Large Overgrown Systems

It is unusual for even a large mainframe to have more than a couple of million lines of code. This makes it possible to load the entire source code onto a PC. The approach varies depending upon whether you have a Data Dictionary system. In essence, change each date field name to reflect its format. EE-DOB might become EE-DOB-YYMMDD or EE-DOB-DDMMYY. Once all these have been done, it then becomes simple, via the concept of ‘agents’, to rewrite the program to become year-2000 compliant without even understanding what the program does! I have used this approach in the past for conversions, and afterwards people have assumed that I have become an expert on the system. Not so. Check closely if anyone tells you that they must understand the system to change it.

You may think that my thoughts are quite off the wall, but I invite you to think carefully about the Y2K issue - its solution may not be as expensive as you have been told.

Finally, two points to ponder.
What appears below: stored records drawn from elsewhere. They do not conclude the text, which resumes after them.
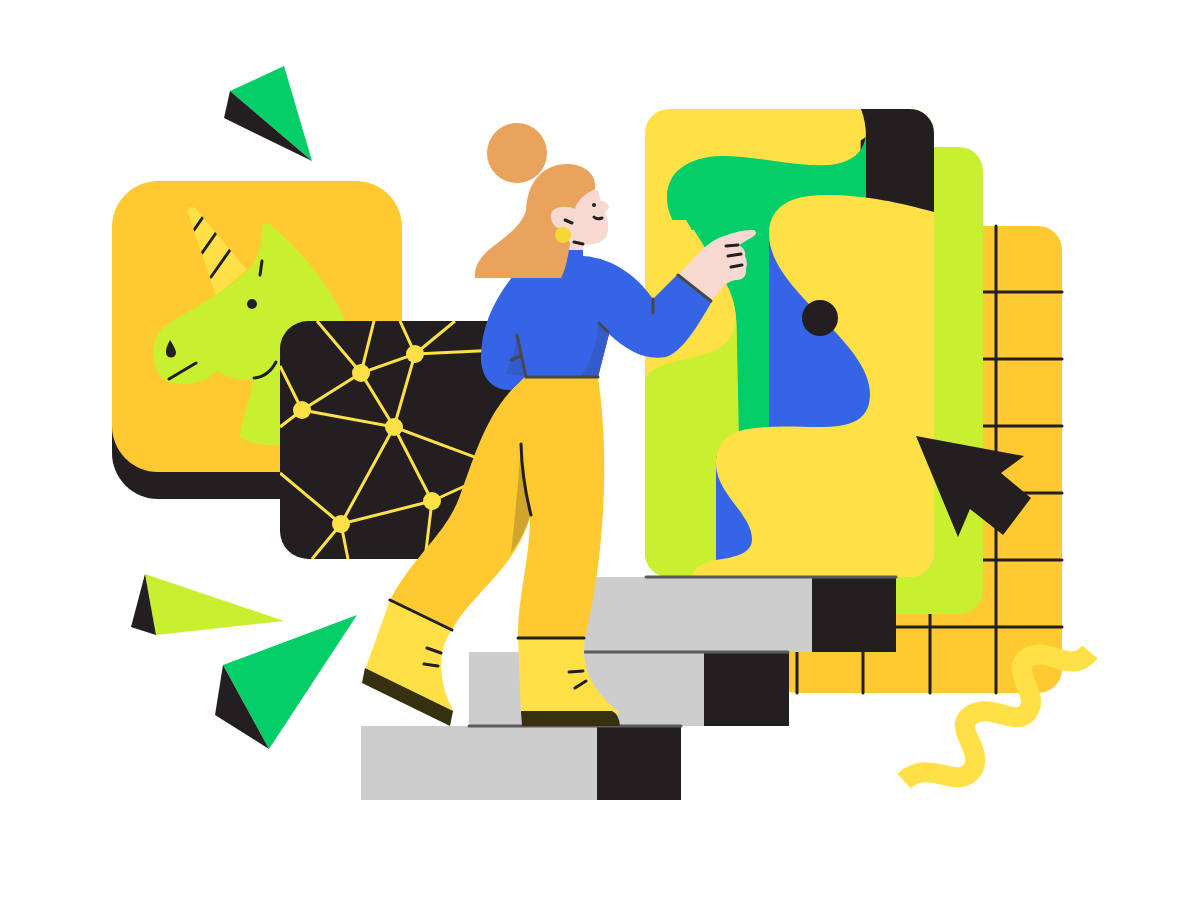
<!DOCTYPE html>
<html lang="en">
<head>
<meta charset="utf-8">
<title>Climbing the gallery steps</title>
<style>
:root {
  --ink: #231f20;
  --amber: #ffc931;
  --yellow: #ffe147;
  --lime: #c8f031;
  --green: #04ce67;
  --blue: #3564e7;
  --grey: #cdcdcd;
  --edge: #5b5a5b;
  --seam: #4a4748;
  --skin: #f7d9d2;
  --hair: #e9a35d;
  --sole: #37300f;
}
html, body { margin: 0; height: 100%; overflow: hidden; background: #fff; }
svg { display: block; width: 1200px; height: 900px; }
.ink { fill: var(--ink); }
.amber { fill: var(--amber); }
.yellow { fill: var(--yellow); }
.lime { fill: var(--lime); }
.green { fill: var(--green); }
.blue { fill: var(--blue); }
.grey { fill: var(--grey); }
.skin { fill: var(--skin); }
.hair { fill: var(--hair); }
.sole { fill: var(--sole); }
.line { fill: none; stroke: var(--ink); stroke-width: 3; stroke-linecap: round; }
.seam { fill: none; stroke: var(--seam); stroke-width: 3; stroke-linecap: round; }
.edge { stroke: var(--edge); stroke-width: 3; stroke-linecap: round; }
.web { fill: none; stroke: var(--yellow); stroke-width: 3; }
.squiggle { fill: none; stroke: var(--yellow); stroke-width: 20; }
</style>
</head>
<body>
<svg viewBox="0 0 1200 900" role="img" aria-label="A woman climbs steps and points at a colourful abstract card, with a unicorn tile, a network tile and a cursor around her">
  <defs>
    <clipPath id="art-clip"><rect x="645" y="109" width="289" height="468" rx="24"/></clipPath>
    <clipPath id="network-clip"><rect x="280" y="321" width="240" height="238" rx="28"/></clipPath>
    <clipPath id="horn-clip"><path d="M188 213Q187 205 195 208L247 270L216 296Z"/></clipPath>
  </defs>

  <g id="shards">
    <polygon class="green" points="230,91 284,66 312,161"/>
    <polygon class="ink" points="230,91 224,118 312,161"/>
    <polygon class="lime" points="145,574 284,621 156,635"/>
    <polygon class="ink" points="145,574 131,627 156,635"/>
    <polygon class="green" points="223,665 357,615 269,749"/>
    <polygon class="ink" points="223,665 215,715 269,749"/>
  </g>

  <g id="unicorn-tile">
    <rect class="ink" x="112" y="209" width="290" height="290" rx="46"/>
    <rect class="amber" x="112" y="181" width="290" height="291" rx="46"/>
    <path class="yellow" d="M188 213Q187 205 195 208L247 270L216 296Z"/>
    <path class="line" d="M203 217L194 230M216 233L202 253M230 250L211 277" clip-path="url(#horn-clip)"/>
    <path class="lime" d="M262 228Q264 219 272 226Q325 272 347 325L330 445H280Q255 447 240 437C241 415 253 398 252 379Q235 382 217 371C202 385 178 388 165 380C150 368 149 343 162 329C180 314 220 297 247 271Q262 258 262 228Z"/>
    <path class="line" d="M262 261L260 275M169 379L196 363M254 378Q268 377 276 362"/>
    <circle class="ink" cx="252" cy="304" r="5"/>
    <path class="ink" d="M170 340Q176 349 176 353A5 5 0 0 1 166 352Q166 347 170 340Z"/>
  </g>

  <g id="network-tile" clip-path="url(#network-clip)">
    <rect class="ink" x="280" y="321" width="240" height="238"/>
    <path class="web" d="M317 321L361 373L374 321M361 373L302 410L280 366M302 410L280 427M302 410L394 427L361 373L415 354L400 321M415 354L455 321M415 354L520 349M415 354L394 427L520 474M394 427L432 501L341 524L394 427M341 524L280 473M341 524L312 559M341 524L348 559M432 501L425 559M432 501L500 470"/>
    <g class="yellow">
      <circle cx="361" cy="373" r="9"/><circle cx="415" cy="354" r="9"/><circle cx="302" cy="410" r="9"/>
      <circle cx="394" cy="427" r="9"/><circle cx="432" cy="501" r="9"/><circle cx="341" cy="524" r="9"/>
    </g>
  </g>

  <g id="grid-card">
    <rect class="amber" x="773" y="226" width="289" height="467" rx="24"/>
    <path class="line" d="M797 627V693M863 627V693M930 600V693M996 226V693M960 292H1062M960 359H1062M960 426H1062M960 493H1062M960 560H1062M860 627H1062"/>
  </g>
  <rect id="lime-card" class="lime" x="694" y="147" width="289" height="467" rx="24"/>

  <g id="art-card" clip-path="url(#art-clip)">
    <rect class="yellow" x="645" y="109" width="289" height="468"/>
    <path class="ink" d="M861 109H934V216L860 205Z"/>
    <path class="yellow" d="M820 109H861Q866 122 866 137L830 160Z"/>
    <path class="lime" d="M645 378C664 350 737 370 737 320L739 432L720 580H645Z"/>
    <path class="green" d="M866 132C865 160 840 167 810 165C785 164 752 156 721 156C688 157 667 172 667 197C667 235 707 251 725 282C737 302 737 324 737 345L739 440H800V230L866 210Z"/>
    <path class="lime" d="M645 378C664 350 730 368 736 322L738 432H700V580H645Z"/>
    <path class="yellow" d="M645 230H694Q714 262 725 282Q736 300 736 322C730 368 664 350 645 378Z"/>
    <path class="yellow" d="M645 220H686Q704 251 722 278L645 290Z"/>
    <path class="blue" d="M769 230H800L880 400L840 440H769ZM716 455L760 530L745 558L716 560Z"/>
    <path class="lime" d="M690 430H716V562L690 580Z"/>
    <path class="yellow" d="M934 212C900 203 868 195 825 195C787 195 769 209 769 234C769 265 798 292 823 319C846 343 870 368 870 394C870 421 850 427 820 427C795 427 772 425 748 429C726 433 716 445 716 463C716 494 752 514 752 539C752 553 737 557 716 560C703 563 694 567 692 577H934Z"/>
    <circle class="ink" cx="820" cy="318" r="18"/>
  </g>

  <g id="steps">
    <rect class="grey" x="583" y="577" width="229" height="75"/>
    <rect class="ink" x="812" y="577" width="84" height="75"/>
    <rect class="grey" x="469" y="652" width="235" height="74"/>
    <rect class="ink" x="704" y="652" width="85" height="74"/>
    <rect class="grey" x="361" y="726" width="236" height="74"/>
    <rect class="ink" x="597" y="726" width="84" height="74"/>
    <path class="edge" d="M646 577H896M583 652H788M469 726H681"/>
  </g>

  <g id="woman">
    <g id="boots">
      <path class="yellow" d="M390 600L452 630C437 650 438 681 453 711L450 718L365 670Z"/>
      <polygon class="sole" points="365,668 453,711 450,726 362,683"/>
      <path class="yellow" d="M518 638H585C580 672 595 692 620 713H521Z"/>
      <path class="sole" d="M521 711H612Q619 714 620 726H522Z"/>
      <path class="line" d="M427 648L441 653M424 664L438 666M569 672L583 671M575 688L586 681"/>
    </g>
    <g id="trousers">
      <path class="amber" d="M525 377H598C609 450 606 550 585 638H518C517 600 530 560 530 517C515 570 470 595 452 630L390 600C414 555 445 535 459 498C476 453 486 410 525 377Z"/>
      <path d="M521 446Q522 478 531 514Q523 538 511 553Q517 500 521 446Z" fill="#cfa52d"/>
      <path class="line" d="M521 444Q522 480 531 515M390 600L452 630M518 638H584"/>
    </g>
    <path id="neck" class="skin" d="M564 235H583V254H564Z"/>
    <path id="hand" class="skin" d="M677 276C693 260 705 242 724 236Q742 229 754 230Q758 233 754 236L739 245Q746 249 745 256Q748 262 746 269Q747 280 735 280C724 282 719 293 711 301Z"/>
    <path class="line" d="M726 246L738 245M728 256L741 254M731 267L742 265"/>
    <g id="sweater">
      <path class="blue" d="M513 276Q538 253 566 250H583V256C616 258 640 280 653 299L677 275L712 301C698 326 682 352 666 357C645 361 626 350 609 334L598 377H525L511 390C490 391 480 374 481 355Q482 315 513 276Z"/>
      <path d="M599 323L609 334L598 377H580Q596 355 599 323ZM517 336L525 376L505 374Q513 361 517 336Z" fill="#335bc9"/>
      <path class="seam" d="M517 335L526 377H598M511 360L521 356M599 323L608 332M653 299V313M678 275L711 301"/>
    </g>
    <g id="head">
      <path class="skin" d="M549 209L592 188L598 191L601 201Q607 201 609 208L605 212Q611 226 606 237Q598 248 574 243L552 227Z"/>
      <circle class="hair" cx="517" cy="153" r="30"/>
      <path class="hair" d="M475 278C473 247 515 242 526 211C527 180 545 164 567 164C585 164 597 175 595 189C586 193 577 200 575 209C566 206 551 206 551 216Q551 226 562 229L570 243Q567 267 561 278Z"/>
      <path class="skin" d="M575 209C566 205 551 206 551 216Q552 230 567 230L580 226Z"/>
      <circle cx="563" cy="235" r="8" fill="#f5d832"/>
      <circle class="ink" cx="594" cy="205" r="2"/>
      <path class="line" d="M594 217Q597 220 602 218M565 220L572 223M574 242L583 244"/>
    </g>
  </g>

  <polygon id="cursor" class="ink" points="916,436 1024,456 1001,473 1031,498 1003,535 970,509 958,537"/>
  <path id="squiggle" class="squiggle" d="M904 781C930 757 958 792 973 769C984 748 950 727 973 714C997 703 1018 731 1030 708C1037 691 1009 669 1029 657C1050 646 1070 676 1090 652"/>
</svg>
</body>
</html>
Company directors may be personally liable if they fail to prepare for the year 2000, and the year 2000 is the last year of the twentieth century, not the first year of the 21st century.


Easter Bonus - when would it be due?

Easter Day courtesy of God. Formula courtesy of Gauss

NB mod(N,B) must give answer in range 0 to (B-1)

Y = 4 digit year. M=24 & N=5 for 1900-2099

A = mod(Y,19)

B = mod(Y,4)

C = mod(Y,7)

D = mod(19*A + M,30)

E = mod(2*B + 4*C + 6*D + N,7)

Easter = 22+D+E in March, or D+E-9 in April, EXCEPT ...

... Instead of April 26, use April 19

... If D=28 and A>10 then instead of April 25, use April 18